« Reply #7 on: June 27, 2007, 03:08:36 PM »
This is nice after I was playing with the code of your sim I have thought over a theorie, now I now it's right for sure, now I've got something else to back it up.

First the 2nd gene from one of the 2 bots explained in the other post.

(the 3rd gene and the the second bot the 2nd gen are looking also kinda like this one)
Quote
cond
27 1 -7 >=
start
angle rnd inc
dist 3 29 6 dist >> * inc
*.dx 6 ceil - 1 1 14 dup 52 dist << dec
10 dist 36 | ^ mult inc
*20 6 angle << 1 1 dist *.robage dec
49 inc
10 ceil angle >> >> * inc
*.shootval *.aimright angle & 1 0
else
1 add 47 dist << dec
-1 * inc
*.robage 26 1

Here's the first part of the virus here posted.
Quote
cond
27 1 -7 >=
start
xor
angle rnd inc
dist 3 35 and
5 not
dist >> * inc
!~=
*.dx 6 start
ceil and
- 1 1 !%=
start
xor
14 dup 47 dist << dec

Compare them.

Well see anything, I you didn't pay attention They looked kinda each other.

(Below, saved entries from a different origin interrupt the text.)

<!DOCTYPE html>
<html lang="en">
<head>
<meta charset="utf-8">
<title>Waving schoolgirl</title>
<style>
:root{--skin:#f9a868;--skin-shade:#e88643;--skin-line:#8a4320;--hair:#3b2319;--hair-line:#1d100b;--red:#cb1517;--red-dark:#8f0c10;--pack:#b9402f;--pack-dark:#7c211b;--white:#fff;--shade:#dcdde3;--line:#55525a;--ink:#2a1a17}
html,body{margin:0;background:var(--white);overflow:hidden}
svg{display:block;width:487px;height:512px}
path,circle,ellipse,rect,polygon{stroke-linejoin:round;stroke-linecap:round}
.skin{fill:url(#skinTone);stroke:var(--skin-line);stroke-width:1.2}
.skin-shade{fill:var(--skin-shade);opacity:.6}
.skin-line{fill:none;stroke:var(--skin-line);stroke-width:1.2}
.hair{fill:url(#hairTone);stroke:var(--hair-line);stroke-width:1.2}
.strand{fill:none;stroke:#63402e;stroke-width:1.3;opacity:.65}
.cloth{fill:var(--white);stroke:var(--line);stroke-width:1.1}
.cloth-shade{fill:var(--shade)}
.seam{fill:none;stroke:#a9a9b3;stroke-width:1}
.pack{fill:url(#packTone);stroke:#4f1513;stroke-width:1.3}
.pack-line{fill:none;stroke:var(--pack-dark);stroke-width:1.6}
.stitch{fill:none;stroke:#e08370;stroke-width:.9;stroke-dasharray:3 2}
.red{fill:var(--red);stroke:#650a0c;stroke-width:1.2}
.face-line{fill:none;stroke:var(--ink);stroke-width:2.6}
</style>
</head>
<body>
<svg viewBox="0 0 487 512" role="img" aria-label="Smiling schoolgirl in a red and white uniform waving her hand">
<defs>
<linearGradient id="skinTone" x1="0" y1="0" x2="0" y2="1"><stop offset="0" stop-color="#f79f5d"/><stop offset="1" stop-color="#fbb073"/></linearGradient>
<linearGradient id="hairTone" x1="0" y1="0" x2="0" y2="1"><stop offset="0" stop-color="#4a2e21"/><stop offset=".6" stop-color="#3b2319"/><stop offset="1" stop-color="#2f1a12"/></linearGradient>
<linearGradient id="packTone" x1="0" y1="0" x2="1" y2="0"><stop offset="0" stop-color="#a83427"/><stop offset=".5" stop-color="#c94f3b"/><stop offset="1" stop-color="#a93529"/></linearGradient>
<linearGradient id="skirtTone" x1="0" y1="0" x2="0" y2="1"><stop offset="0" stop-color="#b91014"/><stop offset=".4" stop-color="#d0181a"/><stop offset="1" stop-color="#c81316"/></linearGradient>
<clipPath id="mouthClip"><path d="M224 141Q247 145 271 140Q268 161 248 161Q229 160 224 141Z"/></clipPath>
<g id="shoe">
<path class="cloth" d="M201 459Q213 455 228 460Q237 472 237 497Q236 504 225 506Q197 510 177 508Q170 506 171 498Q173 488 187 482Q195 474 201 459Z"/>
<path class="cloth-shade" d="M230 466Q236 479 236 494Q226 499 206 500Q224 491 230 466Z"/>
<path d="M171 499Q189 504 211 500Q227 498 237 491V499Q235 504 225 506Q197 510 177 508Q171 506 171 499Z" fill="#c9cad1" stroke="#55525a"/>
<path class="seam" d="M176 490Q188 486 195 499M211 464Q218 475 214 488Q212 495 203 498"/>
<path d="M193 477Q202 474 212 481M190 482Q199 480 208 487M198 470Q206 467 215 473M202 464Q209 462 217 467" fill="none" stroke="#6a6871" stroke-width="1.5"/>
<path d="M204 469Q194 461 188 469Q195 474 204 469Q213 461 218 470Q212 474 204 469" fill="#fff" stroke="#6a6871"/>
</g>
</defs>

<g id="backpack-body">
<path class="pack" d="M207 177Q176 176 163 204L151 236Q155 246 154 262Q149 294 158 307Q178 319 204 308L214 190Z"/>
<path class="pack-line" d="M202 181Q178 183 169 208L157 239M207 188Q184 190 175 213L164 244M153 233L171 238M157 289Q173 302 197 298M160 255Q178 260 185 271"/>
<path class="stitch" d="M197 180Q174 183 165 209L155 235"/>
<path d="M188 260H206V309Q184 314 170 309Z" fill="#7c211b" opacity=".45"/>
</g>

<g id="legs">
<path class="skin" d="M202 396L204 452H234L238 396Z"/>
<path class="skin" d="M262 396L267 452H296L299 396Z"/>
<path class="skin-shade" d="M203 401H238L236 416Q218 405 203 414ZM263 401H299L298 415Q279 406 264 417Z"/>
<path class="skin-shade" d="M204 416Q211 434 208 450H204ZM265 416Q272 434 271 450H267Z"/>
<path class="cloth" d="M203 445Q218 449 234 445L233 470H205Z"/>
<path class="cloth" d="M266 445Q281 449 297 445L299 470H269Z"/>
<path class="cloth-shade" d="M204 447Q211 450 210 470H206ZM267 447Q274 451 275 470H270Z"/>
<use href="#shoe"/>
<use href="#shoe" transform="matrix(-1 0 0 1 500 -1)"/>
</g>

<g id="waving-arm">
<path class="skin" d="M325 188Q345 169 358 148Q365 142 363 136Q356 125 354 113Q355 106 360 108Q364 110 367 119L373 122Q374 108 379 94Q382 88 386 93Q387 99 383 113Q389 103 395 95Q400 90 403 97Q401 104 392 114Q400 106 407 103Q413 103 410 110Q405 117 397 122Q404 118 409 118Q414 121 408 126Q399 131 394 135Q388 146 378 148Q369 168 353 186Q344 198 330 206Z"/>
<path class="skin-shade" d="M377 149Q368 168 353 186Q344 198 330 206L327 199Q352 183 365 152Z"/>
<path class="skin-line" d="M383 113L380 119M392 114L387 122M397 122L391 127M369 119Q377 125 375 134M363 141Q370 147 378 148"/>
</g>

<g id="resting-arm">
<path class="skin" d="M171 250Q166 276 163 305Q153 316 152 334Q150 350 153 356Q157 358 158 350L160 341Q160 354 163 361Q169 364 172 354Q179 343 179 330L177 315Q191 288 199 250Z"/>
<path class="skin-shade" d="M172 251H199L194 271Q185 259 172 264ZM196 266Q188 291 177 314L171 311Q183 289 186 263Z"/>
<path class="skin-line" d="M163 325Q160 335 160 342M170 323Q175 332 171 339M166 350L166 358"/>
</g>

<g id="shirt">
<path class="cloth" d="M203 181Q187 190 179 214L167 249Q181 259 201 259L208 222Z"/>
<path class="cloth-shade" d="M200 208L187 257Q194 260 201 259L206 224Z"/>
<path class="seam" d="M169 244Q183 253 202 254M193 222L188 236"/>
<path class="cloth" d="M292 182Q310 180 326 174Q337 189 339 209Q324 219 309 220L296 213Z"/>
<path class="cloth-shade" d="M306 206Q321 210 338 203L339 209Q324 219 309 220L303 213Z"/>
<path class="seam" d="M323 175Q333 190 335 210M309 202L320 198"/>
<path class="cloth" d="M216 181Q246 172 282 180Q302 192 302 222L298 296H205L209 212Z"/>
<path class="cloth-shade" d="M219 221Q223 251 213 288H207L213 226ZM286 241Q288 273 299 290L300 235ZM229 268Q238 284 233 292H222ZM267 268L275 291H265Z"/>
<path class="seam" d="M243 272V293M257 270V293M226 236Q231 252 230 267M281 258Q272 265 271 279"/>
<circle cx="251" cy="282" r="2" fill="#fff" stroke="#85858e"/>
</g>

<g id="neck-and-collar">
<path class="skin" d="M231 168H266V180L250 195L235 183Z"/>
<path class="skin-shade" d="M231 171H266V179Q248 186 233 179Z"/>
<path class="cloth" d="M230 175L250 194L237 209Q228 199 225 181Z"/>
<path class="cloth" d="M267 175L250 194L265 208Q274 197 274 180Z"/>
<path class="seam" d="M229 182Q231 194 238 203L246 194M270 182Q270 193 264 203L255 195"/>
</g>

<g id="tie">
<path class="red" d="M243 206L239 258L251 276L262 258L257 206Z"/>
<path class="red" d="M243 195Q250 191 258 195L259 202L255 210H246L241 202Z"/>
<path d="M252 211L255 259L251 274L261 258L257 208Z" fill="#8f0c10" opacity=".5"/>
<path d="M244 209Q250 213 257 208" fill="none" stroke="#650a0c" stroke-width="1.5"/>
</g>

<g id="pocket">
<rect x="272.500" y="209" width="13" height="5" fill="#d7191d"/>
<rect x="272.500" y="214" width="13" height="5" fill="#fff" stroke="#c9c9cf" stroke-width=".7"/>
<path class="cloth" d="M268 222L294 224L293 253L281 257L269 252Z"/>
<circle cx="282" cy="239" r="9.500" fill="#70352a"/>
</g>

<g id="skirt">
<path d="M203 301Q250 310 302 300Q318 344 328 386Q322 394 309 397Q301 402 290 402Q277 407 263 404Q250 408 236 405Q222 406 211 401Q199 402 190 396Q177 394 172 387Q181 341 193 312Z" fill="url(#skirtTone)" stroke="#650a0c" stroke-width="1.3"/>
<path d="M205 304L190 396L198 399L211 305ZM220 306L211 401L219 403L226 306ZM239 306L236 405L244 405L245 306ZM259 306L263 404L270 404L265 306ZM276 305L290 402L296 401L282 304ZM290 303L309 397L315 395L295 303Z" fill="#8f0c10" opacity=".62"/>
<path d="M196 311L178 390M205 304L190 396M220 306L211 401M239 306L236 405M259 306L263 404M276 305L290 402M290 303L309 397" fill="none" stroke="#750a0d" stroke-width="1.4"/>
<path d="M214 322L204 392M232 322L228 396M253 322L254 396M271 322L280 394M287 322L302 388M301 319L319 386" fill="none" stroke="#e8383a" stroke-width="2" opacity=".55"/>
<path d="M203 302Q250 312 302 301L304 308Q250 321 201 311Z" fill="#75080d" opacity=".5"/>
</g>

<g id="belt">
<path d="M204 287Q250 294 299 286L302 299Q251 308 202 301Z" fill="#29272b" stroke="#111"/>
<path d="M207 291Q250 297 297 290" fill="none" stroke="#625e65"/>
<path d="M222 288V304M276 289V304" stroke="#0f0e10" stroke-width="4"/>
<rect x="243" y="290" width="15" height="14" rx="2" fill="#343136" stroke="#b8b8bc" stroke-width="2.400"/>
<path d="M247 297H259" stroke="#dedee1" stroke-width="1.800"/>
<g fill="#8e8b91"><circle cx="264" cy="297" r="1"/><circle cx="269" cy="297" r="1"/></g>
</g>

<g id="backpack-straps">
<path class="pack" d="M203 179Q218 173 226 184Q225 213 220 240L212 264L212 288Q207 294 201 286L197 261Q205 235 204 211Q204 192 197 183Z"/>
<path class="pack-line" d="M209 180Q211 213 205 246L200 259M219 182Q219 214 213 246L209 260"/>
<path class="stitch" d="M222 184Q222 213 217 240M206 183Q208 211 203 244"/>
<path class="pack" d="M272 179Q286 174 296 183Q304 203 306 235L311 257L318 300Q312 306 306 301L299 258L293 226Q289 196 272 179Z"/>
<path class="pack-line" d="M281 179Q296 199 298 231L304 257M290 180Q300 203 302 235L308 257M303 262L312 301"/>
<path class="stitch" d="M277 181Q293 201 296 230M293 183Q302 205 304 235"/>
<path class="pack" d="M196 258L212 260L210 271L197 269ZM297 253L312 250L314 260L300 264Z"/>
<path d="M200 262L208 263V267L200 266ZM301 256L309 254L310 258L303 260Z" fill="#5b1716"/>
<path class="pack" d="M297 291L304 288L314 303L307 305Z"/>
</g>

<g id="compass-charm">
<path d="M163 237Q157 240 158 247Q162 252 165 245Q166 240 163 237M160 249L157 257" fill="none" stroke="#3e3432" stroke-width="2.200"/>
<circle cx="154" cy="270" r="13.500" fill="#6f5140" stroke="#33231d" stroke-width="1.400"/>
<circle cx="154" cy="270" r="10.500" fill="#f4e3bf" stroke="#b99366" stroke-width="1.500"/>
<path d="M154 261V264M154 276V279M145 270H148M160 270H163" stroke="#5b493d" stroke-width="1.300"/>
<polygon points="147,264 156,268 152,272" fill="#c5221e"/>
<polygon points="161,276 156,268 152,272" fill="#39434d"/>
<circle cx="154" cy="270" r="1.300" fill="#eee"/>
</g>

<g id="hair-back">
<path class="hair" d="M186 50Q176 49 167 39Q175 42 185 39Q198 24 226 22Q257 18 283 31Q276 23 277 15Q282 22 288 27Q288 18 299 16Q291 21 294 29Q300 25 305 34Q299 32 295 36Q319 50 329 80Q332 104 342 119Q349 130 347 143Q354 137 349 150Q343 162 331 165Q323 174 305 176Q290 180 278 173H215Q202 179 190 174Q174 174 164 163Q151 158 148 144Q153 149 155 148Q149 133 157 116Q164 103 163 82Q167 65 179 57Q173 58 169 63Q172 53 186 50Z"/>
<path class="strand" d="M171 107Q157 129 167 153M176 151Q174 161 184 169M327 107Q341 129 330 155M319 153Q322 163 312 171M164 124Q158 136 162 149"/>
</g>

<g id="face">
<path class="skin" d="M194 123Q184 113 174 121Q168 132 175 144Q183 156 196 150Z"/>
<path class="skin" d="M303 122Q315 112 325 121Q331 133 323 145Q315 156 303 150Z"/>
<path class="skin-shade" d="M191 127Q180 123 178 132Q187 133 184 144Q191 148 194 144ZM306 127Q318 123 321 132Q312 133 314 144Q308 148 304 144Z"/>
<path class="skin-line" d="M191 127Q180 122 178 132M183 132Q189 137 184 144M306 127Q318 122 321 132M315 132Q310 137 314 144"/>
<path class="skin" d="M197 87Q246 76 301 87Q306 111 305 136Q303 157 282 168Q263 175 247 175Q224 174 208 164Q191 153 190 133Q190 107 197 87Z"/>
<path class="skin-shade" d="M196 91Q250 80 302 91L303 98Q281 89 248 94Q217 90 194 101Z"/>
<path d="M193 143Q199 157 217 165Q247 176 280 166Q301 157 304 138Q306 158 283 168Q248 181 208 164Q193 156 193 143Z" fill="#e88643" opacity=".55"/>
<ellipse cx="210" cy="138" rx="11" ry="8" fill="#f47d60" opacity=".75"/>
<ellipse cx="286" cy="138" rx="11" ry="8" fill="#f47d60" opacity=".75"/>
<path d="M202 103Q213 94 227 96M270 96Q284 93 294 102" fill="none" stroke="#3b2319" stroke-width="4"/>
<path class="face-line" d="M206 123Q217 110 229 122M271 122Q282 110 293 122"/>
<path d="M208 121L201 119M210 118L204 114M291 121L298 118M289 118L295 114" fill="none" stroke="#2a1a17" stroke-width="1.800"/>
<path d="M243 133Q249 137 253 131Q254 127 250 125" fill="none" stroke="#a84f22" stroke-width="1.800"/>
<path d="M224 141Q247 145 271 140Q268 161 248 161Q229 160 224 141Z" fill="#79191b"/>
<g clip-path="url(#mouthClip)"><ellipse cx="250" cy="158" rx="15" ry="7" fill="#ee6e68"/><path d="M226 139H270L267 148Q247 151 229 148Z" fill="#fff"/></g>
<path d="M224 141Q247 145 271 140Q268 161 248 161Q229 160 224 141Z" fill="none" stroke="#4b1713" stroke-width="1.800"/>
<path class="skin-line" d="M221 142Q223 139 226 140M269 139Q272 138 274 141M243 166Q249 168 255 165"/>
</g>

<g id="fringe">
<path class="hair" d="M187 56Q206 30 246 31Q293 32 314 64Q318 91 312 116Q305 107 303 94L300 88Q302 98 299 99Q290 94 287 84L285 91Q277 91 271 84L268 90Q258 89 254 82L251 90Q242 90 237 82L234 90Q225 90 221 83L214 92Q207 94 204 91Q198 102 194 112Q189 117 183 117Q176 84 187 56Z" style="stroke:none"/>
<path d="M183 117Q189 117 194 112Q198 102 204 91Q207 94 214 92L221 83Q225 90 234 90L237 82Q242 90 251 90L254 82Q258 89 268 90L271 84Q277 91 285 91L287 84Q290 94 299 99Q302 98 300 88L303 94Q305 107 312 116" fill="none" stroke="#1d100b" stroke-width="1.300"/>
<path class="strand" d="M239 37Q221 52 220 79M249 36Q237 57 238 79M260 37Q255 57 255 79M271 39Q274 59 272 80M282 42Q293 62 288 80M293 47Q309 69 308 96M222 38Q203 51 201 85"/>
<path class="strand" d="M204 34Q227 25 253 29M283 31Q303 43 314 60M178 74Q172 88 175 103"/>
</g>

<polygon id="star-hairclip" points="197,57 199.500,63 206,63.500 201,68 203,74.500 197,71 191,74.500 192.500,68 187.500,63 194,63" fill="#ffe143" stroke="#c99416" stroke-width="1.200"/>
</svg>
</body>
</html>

I've figured out (see post in the 1000 hour topic)that these bots are completely lame without those virus's. In fact the virussus are controlling the bots. They are sometimes randomly deliting genes, that's probably happened to your veggie. They delete genes sometimes that way there's is a constant war between the different kinds of virus's.
« Last Edit: June 27, 2007, 03:09:53 PM by Peter »
Oh my god, who the hell cares.